REQUIRED ACTION: For this exercise, copy each line of the records that contains the word "border".

Segment Start: WORKING DATA

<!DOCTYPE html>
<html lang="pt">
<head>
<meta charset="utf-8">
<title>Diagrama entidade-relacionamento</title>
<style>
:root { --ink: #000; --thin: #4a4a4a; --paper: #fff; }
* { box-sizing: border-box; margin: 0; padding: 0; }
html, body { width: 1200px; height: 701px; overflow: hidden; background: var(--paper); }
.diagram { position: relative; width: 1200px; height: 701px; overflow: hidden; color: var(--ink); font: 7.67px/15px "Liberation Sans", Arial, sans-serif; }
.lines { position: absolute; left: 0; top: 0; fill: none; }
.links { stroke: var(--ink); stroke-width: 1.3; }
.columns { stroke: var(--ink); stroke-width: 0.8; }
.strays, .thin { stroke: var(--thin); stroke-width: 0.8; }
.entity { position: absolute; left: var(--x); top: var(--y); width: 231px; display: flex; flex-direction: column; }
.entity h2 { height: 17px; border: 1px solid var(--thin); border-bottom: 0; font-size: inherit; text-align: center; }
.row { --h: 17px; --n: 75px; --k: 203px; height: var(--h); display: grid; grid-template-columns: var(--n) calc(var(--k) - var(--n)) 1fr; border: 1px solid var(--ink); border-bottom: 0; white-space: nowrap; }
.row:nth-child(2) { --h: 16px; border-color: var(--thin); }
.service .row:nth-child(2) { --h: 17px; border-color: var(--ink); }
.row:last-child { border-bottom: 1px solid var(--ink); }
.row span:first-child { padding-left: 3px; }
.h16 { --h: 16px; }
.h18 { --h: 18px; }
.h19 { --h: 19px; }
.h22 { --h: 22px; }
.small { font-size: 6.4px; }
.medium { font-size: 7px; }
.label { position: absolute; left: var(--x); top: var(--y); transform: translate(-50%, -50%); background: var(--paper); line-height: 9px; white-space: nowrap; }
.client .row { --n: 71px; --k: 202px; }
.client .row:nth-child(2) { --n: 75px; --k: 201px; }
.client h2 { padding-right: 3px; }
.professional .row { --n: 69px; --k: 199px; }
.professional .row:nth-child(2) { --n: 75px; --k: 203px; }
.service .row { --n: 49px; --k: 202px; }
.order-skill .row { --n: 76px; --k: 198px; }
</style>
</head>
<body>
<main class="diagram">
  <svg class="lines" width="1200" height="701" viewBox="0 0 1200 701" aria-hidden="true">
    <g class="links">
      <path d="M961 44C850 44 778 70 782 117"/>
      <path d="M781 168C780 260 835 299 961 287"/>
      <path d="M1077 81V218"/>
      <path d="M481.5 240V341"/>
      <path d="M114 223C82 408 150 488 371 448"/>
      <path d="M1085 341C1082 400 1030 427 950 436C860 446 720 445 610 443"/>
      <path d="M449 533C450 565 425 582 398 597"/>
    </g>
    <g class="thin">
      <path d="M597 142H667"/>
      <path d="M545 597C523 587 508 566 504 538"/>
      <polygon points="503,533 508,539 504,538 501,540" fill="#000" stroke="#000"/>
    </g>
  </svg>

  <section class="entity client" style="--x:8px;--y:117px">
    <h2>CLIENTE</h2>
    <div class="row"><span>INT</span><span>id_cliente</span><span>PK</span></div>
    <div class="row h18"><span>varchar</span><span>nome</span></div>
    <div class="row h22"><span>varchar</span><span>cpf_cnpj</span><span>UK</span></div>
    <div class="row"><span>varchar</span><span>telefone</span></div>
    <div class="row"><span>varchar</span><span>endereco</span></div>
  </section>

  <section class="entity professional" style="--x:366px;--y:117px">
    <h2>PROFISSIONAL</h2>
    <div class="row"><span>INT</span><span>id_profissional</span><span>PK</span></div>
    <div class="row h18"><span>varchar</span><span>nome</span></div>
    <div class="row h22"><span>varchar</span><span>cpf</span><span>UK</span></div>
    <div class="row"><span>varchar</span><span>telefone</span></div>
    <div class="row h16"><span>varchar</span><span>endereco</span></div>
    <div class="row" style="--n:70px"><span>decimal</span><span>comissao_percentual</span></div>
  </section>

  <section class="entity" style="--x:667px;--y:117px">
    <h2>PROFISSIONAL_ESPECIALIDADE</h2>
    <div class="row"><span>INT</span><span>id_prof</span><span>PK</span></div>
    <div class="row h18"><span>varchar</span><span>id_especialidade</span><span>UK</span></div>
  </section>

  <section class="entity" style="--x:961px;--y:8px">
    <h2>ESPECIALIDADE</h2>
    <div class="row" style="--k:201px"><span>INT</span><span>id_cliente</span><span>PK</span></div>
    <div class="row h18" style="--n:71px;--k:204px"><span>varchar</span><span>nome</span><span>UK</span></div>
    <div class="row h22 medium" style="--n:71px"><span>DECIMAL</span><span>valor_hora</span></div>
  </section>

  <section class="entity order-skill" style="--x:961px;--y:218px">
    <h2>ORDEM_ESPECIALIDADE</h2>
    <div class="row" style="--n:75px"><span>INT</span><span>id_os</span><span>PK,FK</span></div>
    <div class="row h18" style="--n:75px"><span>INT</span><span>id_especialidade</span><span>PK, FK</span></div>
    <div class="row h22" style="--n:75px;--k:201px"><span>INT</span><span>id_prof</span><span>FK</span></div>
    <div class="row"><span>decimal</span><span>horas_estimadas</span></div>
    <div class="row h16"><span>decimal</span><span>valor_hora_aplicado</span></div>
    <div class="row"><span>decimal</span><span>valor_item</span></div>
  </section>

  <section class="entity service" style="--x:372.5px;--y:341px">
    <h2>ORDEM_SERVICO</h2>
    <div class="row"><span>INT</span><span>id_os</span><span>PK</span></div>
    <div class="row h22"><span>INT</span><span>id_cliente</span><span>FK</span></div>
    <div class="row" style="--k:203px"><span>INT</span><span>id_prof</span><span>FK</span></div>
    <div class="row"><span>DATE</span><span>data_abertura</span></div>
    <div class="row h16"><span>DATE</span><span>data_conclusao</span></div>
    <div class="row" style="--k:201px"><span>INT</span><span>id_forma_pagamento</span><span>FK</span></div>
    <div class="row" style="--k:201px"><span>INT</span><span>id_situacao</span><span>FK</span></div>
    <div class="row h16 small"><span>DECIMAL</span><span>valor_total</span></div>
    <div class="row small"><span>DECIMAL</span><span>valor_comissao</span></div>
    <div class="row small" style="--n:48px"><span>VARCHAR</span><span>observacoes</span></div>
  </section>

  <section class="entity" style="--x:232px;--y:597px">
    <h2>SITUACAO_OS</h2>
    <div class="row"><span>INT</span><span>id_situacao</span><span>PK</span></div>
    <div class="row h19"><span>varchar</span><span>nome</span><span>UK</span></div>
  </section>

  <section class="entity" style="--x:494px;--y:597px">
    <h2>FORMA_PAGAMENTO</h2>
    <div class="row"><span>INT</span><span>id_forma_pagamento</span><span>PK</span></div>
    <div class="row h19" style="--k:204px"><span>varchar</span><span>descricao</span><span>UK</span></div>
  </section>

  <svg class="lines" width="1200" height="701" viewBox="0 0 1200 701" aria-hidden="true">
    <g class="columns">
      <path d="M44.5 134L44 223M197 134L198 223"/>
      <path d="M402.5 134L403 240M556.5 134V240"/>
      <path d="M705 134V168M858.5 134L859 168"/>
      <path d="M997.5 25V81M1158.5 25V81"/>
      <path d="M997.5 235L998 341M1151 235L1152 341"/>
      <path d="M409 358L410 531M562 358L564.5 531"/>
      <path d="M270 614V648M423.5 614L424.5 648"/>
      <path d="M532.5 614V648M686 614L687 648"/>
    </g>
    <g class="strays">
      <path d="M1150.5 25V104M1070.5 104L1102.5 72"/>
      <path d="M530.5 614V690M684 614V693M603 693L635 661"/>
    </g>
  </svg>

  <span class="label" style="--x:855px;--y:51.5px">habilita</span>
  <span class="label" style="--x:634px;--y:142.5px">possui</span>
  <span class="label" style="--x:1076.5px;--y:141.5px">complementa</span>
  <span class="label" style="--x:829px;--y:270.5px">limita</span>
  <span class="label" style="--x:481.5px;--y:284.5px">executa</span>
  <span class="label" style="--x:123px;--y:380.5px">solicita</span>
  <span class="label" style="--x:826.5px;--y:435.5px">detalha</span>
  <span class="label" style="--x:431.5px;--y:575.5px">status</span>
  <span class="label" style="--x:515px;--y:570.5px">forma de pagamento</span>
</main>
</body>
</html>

Segment End: WORKING DATA

YOUR RESPONSE:
* { box-sizing: border-box; margin: 0; padding: 0; }
.entity h2 { height: 17px; border: 1px solid var(--thin); border-bottom: 0; font-size: inherit; text-align: center; }
.row { --h: 17px; --n: 75px; --k: 203px; height: var(--h); display: grid; grid-template-columns: var(--n) calc(var(--k) - var(--n)) 1fr; border: 1px solid var(--ink); border-bottom: 0; white-space: nowrap; }
.row:nth-child(2) { --h: 16px; border-color: var(--thin); }
.service .row:nth-child(2) { --h: 17px; border-color: var(--ink); }
.row:last-child { border-bottom: 1px solid var(--ink); }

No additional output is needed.